Problem requirements:
Return the data below exactly as given, except for the images.

Material for the task:
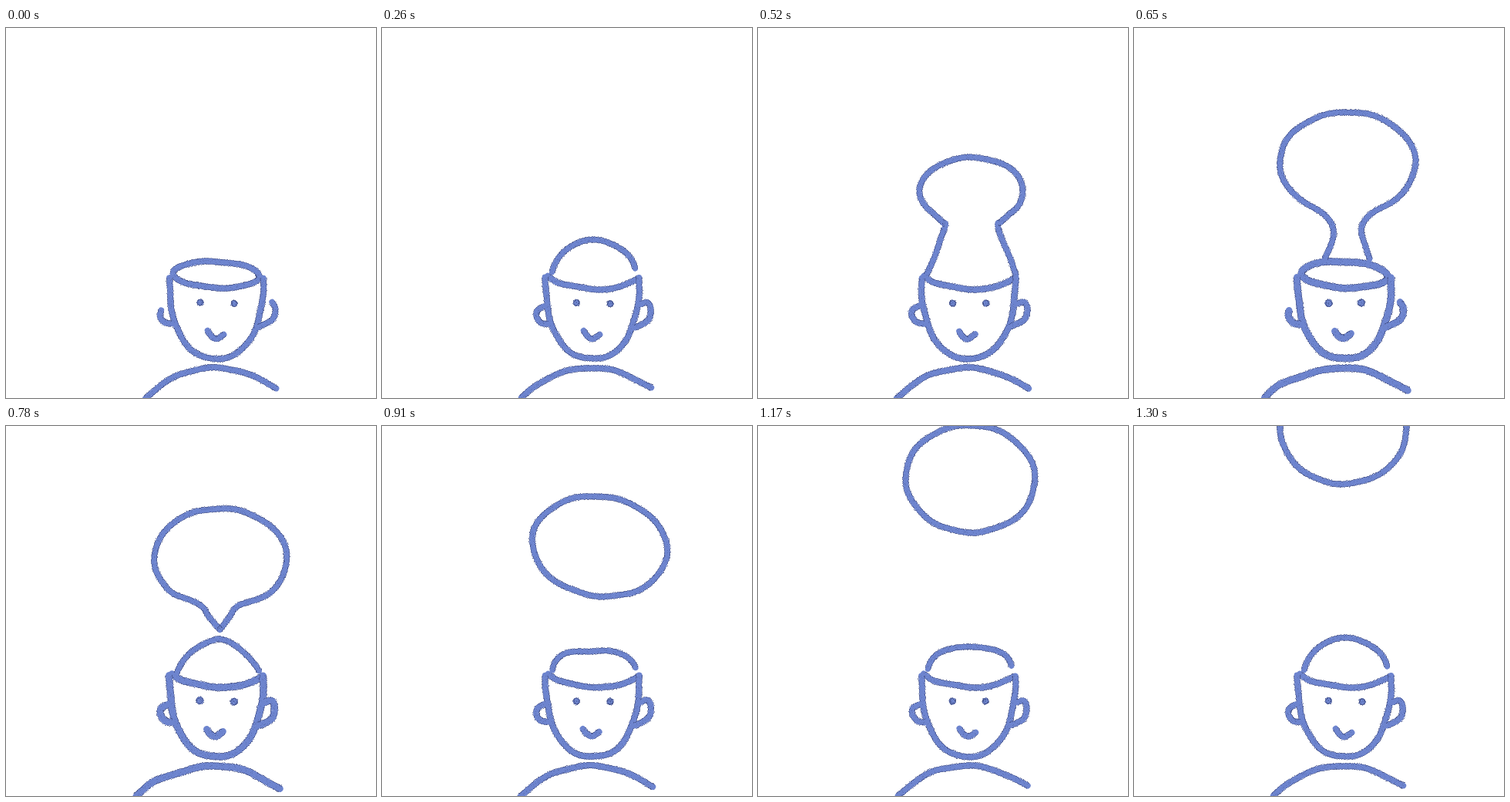
Animation, 480 px wide and 480 px high, one loop 1.43 s. Source, as an HTML page with a canvas:

```html
<!DOCTYPE html>
<html lang="en">
<head>
<meta charset="utf-8">
<title>Thought bubble</title>
<style>
  html, body { margin: 0; width: 100%; height: 100%; overflow: hidden; background: #fff; }
  canvas { display: block; width: 480px; height: 480px; }
</style>
</head>
<body>
<canvas id="stage" width="480" height="480"></canvas>
<script>
const ctx = document.getElementById('stage').getContext('2d');
const STEP = 130;
const INK = '#6d84ce', EDGE = '#414d83', LIGHT = '#7f94de';
const { PI, sin, cos, abs, sign, round } = Math;

function seeded(seed) {
  return () => {
    seed = (seed * 1664525 + 1013904223) >>> 0;
    return seed / 4294967296;
  };
}

// Superellipse arc; the exponent sets how square (over 2) or pointed (under 2) it is.
function arc(cx, cy, rx, ry, from = 0, to = 2 * PI, power = 2, steps = 24) {
  const bend = v => sign(v) * abs(v) ** (2 / power);
  return Array.from({ length: steps + 1 }, (_, i) => {
    const a = from + (to - from) * i / steps;
    return [cx + rx * bend(cos(a)), cy + ry * bend(sin(a))];
  });
}

function tilt(points, cx, cy, angle) {
  const c = cos(angle), s = sin(angle);
  return points.map(([x, y]) => [
    cx + (x - cx) * c - (y - cy) * s,
    cy + (x - cx) * s + (y - cy) * c
  ]);
}

// Top of the head, from the left temple over to the right one.
function crown(height, power = 2, dip = 0) {
  return arc(275, 325, 55, height, 1.05 * PI, 1.92 * PI, power)
    .map(([x, y]) => [x, y + dip * cos((x - 275) / 55 * PI / 2) ** 2]);
}

// Symmetric bulb on a neck that runs down to a base.
function bulb(cy, rx, ry, neckY, neckR, baseY, baseR) {
  const half = arc(0, cy, rx, ry, -PI / 2, PI / 4, 2, 8);
  const [endX, endY] = half[8];
  half.push([neckR + (endX - neckR) / 4, (endY + neckY) / 2], [neckR, neckY], [baseR, baseY]);
  const left = half.slice(1).reverse().map(([x, y]) => [-x, y]);
  return [...left, ...half].map(([x, y]) => [277 + x, y]);
}

// The freed bubble speeds up as it rises.
function floating(n) {
  const cx = 286 - 3.5 * n, cy = 172 - 16 * n ** 1.7;
  return tilt(arc(cx, cy, 90 - 2 * n, 62 + 2.5 * n), cx, cy, 0.2 - 0.05 * n);
}

const poses = [
  { open: true },
  { top: crown(34, 3, 3) },
  { top: crown(50) },
  { bubble: bulb(255, 60, 31, 288, 54, 320, 57) },
  { bubble: bulb(212, 67, 44, 260, 35, 321, 58) },
  { open: true, bubble: bulb(175, 88, 66, 265, 18, 300, 29) },
  { top: crown(49, 1.5), bubble: tilt(bulb(172, 86, 65, 248, 13, 264, 0), 277, 264, 0.015) },
  { top: crown(36, 2.5, 3), bubble: floating(1) },
  { top: crown(30, 4, 8), bubble: floating(2) },
  { top: crown(40, 2.5, 2), bubble: floating(3) },
  { top: crown(50), bubble: floating(4) }
];

function head(open, reach) {
  const earL = [[209, 361], [201, 366], [200, 374], [206, 382], [215, 384]];
  const earR = [[336, 358], [345, 356], [349, 365], [345, 379], [328, 388]];
  const ears = [earL, earR].map(ear => open ? ear.slice(1) : ear);
  const brim = open
    ? tilt(arc(273, 320, 56, 17), 273, 320, 0.04)
    : [[215, 321], [228, 330], [252, 336], [284, 339], [308, 336], [333, 324]];
  return [
    brim,
    arc(273, 324, 61, 105, PI, 0, 2.3),
    ...ears,
    [[261, 393], [266, 400], [273, 403], [282, 397]],
    [[181 - reach, 480], [203 - reach, 462], [229, 448], [264, 441], [294, 443],
      [321, 452], [350 + reach / 2, 467 + reach / 3]],
    arc(252, 356.5, 0.6, 0.6),
    arc(295.5, 357, 0.5, 0.5)
  ];
}

// Catmull-Rom sampling at roughly one point per pixel.
function smooth(knots) {
  const at = i => knots[Math.max(0, Math.min(knots.length - 1, i))];
  const points = [];
  for (let i = 0; i < knots.length - 1; i++) {
    const [a, b, c, d] = [at(i - 1), at(i), at(i + 1), at(i + 2)];
    const count = Math.ceil(Math.hypot(c[0] - b[0], c[1] - b[1]));
    for (let k = 0; k < count; k++) {
      const t = k / count;
      points.push([0, 1].map(j => b[j] + 0.5 * t * (c[j] - a[j] +
        t * (2 * a[j] - 5 * b[j] + 4 * c[j] - d[j] +
        t * (3 * (b[j] - c[j]) + d[j] - a[j])))));
    }
  }
  points.push(knots[knots.length - 1]);
  return points;
}

function crayon(knots, width, random) {
  const phase = random() * 2 * PI;
  const points = smooth(knots).map(([x, y]) => [
    x + 0.6 * sin(y / 9 + phase),
    y + 0.6 * sin(x / 9 + phase)
  ]);
  ctx.globalAlpha = 1;
  ctx.strokeStyle = INK;
  ctx.lineWidth = width;
  ctx.lineCap = ctx.lineJoin = 'round';
  ctx.beginPath();
  points.forEach(p => ctx.lineTo(...p));
  ctx.stroke();

  for (let i = 1; i < points.length; i++) {
    const [x, y] = points[i];
    const dx = x - points[i - 1][0], dy = y - points[i - 1][1];
    const len = Math.hypot(dx, dy) || 1;
    const speck = (off, color, alpha) => {
      ctx.globalAlpha = alpha;
      ctx.fillStyle = color;
      ctx.fillRect(round(x - dy / len * off - 0.5), round(y + dx / len * off - 0.5), 1, 1);
    };
    for (const side of [-1, 1]) {
      speck(side * (width / 2 - 0.6 + random() * 1.2), EDGE, 0.4 + random() * 0.5);
    }
    speck((random() - 0.5) * width, random() < 0.5 ? LIGHT : EDGE, 0.35);
  }
}

function draw(index) {
  const { open, top, bubble } = poses[index];
  const random = seeded(index % 8 * 97 + 11);
  // The body swells while the bubble breaks free.
  const reach = 15 * Math.exp(-((index - 5.5) ** 2));
  const weight = 7.6 + reach / 10;
  ctx.globalAlpha = 1;
  ctx.fillStyle = '#fff';
  ctx.fillRect(0, 0, 480, 480);
  head(open, reach).forEach(stroke => crayon(stroke, weight, random));
  if (top) crayon(top, 7.2, random);
  if (bubble) crayon(bubble, 7.4, random);
}

let shown = -1;
function tick() {
  const index = Math.floor(performance.now() / STEP) % poses.length;
  if (index !== shown) draw(shown = index);
  requestAnimationFrame(tick);
}
tick();
</script>
</body>
</html>
```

Expected output:
Animation, 480 px wide and 480 px high, one loop 1.43 s. Source, as an HTML page with a canvas:

```html
<!DOCTYPE html>
<html lang="en">
<head>
<meta charset="utf-8">
<title>Thought bubble</title>
<style>
  html, body { margin: 0; width: 100%; height: 100%; overflow: hidden; background: #fff; }
  canvas { display: block; width: 480px; height: 480px; }
</style>
</head>
<body>
<canvas id="stage" width="480" height="480"></canvas>
<script>
const ctx = document.getElementById('stage').getContext('2d');
const STEP = 130;
const INK = '#6d84ce', EDGE = '#414d83', LIGHT = '#7f94de';
const { PI, sin, cos, abs, sign, round } = Math;

function seeded(seed) {
  return () => {
    seed = (seed * 1664525 + 1013904223) >>> 0;
    return seed / 4294967296;
  };
}

// Superellipse arc; the exponent sets how square (over 2) or pointed (under 2) it is.
function arc(cx, cy, rx, ry, from = 0, to = 2 * PI, power = 2, steps = 24) {
  const bend = v => sign(v) * abs(v) ** (2 / power);
  return Array.from({ length: steps + 1 }, (_, i) => {
    const a = from + (to - from) * i / steps;
    return [cx + rx * bend(cos(a)), cy + ry * bend(sin(a))];
  });
}

function tilt(points, cx, cy, angle) {
  const c = cos(angle), s = sin(angle);
  return points.map(([x, y]) => [
    cx + (x - cx) * c - (y - cy) * s,
    cy + (x - cx) * s + (y - cy) * c
  ]);
}

// Top of the head, from the left temple over to the right one.
function crown(height, power = 2, dip = 0) {
  return arc(275, 325, 55, height, 1.05 * PI, 1.92 * PI, power)
    .map(([x, y]) => [x, y + dip * cos((x - 275) / 55 * PI / 2) ** 2]);
}

// Symmetric bulb on a neck that runs down to a base.
function bulb(cy, rx, ry, neckY, neckR, baseY, baseR) {
  const half = arc(0, cy, rx, ry, -PI / 2, PI / 4, 2, 8);
  const [endX, endY] = half[8];
  half.push([neckR + (endX - neckR) / 4, (endY + neckY) / 2], [neckR, neckY], [baseR, baseY]);
  const left = half.slice(1).reverse().map(([x, y]) => [-x, y]);
  return [...left, ...half].map(([x, y]) => [277 + x, y]);
}

// The freed bubble speeds up as it rises.
function floating(n) {
  const cx = 286 - 3.5 * n, cy = 172 - 16 * n ** 1.7;
  return tilt(arc(cx, cy, 90 - 2 * n, 62 + 2.5 * n), cx, cy, 0.2 - 0.05 * n);
}

const poses = [
  { open: true },
  { top: crown(34, 3, 3) },
  { top: crown(50) },
  { bubble: bulb(255, 60, 31, 288, 54, 320, 57) },
  { bubble: bulb(212, 67, 44, 260, 35, 321, 58) },
  { open: true, bubble: bulb(175, 88, 66, 265, 18, 300, 29) },
  { top: crown(49, 1.5), bubble: tilt(bulb(172, 86, 65, 248, 13, 264, 0), 277, 264, 0.015) },
  { top: crown(36, 2.5, 3), bubble: floating(1) },
  { top: crown(30, 4, 8), bubble: floating(2) },
  { top: crown(40, 2.5, 2), bubble: floating(3) },
  { top: crown(50), bubble: floating(4) }
];

function head(open, reach) {
  const earL = [[209, 361], [201, 366], [200, 374], [206, 382], [215, 384]];
  const earR = [[336, 358], [345, 356], [349, 365], [345, 379], [328, 388]];
  const ears = [earL, earR].map(ear => open ? ear.slice(1) : ear);
  const brim = open
    ? tilt(arc(273, 320, 56, 17), 273, 320, 0.04)
    : [[215, 321], [228, 330], [252, 336], [284, 339], [308, 336], [333, 324]];
  return [
    brim,
    arc(273, 324, 61, 105, PI, 0, 2.3),
    ...ears,
    [[261, 393], [266, 400], [273, 403], [282, 397]],
    [[181 - reach, 480], [203 - reach, 462], [229, 448], [264, 441], [294, 443],
      [321, 452], [350 + reach / 2, 467 + reach / 3]],
    arc(252, 356.5, 0.6, 0.6),
    arc(295.5, 357, 0.5, 0.5)
  ];
}

// Catmull-Rom sampling at roughly one point per pixel.
function smooth(knots) {
  const at = i => knots[Math.max(0, Math.min(knots.length - 1, i))];
  const points = [];
  for (let i = 0; i < knots.length - 1; i++) {
    const [a, b, c, d] = [at(i - 1), at(i), at(i + 1), at(i + 2)];
    const count = Math.ceil(Math.hypot(c[0] - b[0], c[1] - b[1]));
    for (let k = 0; k < count; k++) {
      const t = k / count;
      points.push([0, 1].map(j => b[j] + 0.5 * t * (c[j] - a[j] +
        t * (2 * a[j] - 5 * b[j] + 4 * c[j] - d[j] +
        t * (3 * (b[j] - c[j]) + d[j] - a[j])))));
    }
  }
  points.push(knots[knots.length - 1]);
  return points;
}

function crayon(knots, width, random) {
  const phase = random() * 2 * PI;
  const points = smooth(knots).map(([x, y]) => [
    x + 0.6 * sin(y / 9 + phase),
    y + 0.6 * sin(x / 9 + phase)
  ]);
  ctx.globalAlpha = 1;
  ctx.strokeStyle = INK;
  ctx.lineWidth = width;
  ctx.lineCap = ctx.lineJoin = 'round';
  ctx.beginPath();
  points.forEach(p => ctx.lineTo(...p));
  ctx.stroke();

  for (let i = 1; i < points.length; i++) {
    const [x, y] = points[i];
    const dx = x - points[i - 1][0], dy = y - points[i - 1][1];
    const len = Math.hypot(dx, dy) || 1;
    const speck = (off, color, alpha) => {
      ctx.globalAlpha = alpha;
      ctx.fillStyle = color;
      ctx.fillRect(round(x - dy / len * off - 0.5), round(y + dx / len * off - 0.5), 1, 1);
    };
    for (const side of [-1, 1]) {
      speck(side * (width / 2 - 0.6 + random() * 1.2), EDGE, 0.4 + random() * 0.5);
    }
    speck((random() - 0.5) * width, random() < 0.5 ? LIGHT : EDGE, 0.35);
  }
}

function draw(index) {
  const { open, top, bubble } = poses[index];
  const random = seeded(index % 8 * 97 + 11);
  // The body swells while the bubble breaks free.
  const reach = 15 * Math.exp(-((index - 5.5) ** 2));
  const weight = 7.6 + reach / 10;
  ctx.globalAlpha = 1;
  ctx.fillStyle = '#fff';
  ctx.fillRect(0, 0, 480, 480);
  head(open, reach).forEach(stroke => crayon(stroke, weight, random));
  if (top) crayon(top, 7.2, random);
  if (bubble) crayon(bubble, 7.4, random);
}

let shown = -1;
function tick() {
  const index = Math.floor(performance.now() / STEP) % poses.length;
  if (index !== shown) draw(shown = index);
  requestAnimationFrame(tick);
}
tick();
</script>
</body>
</html>
```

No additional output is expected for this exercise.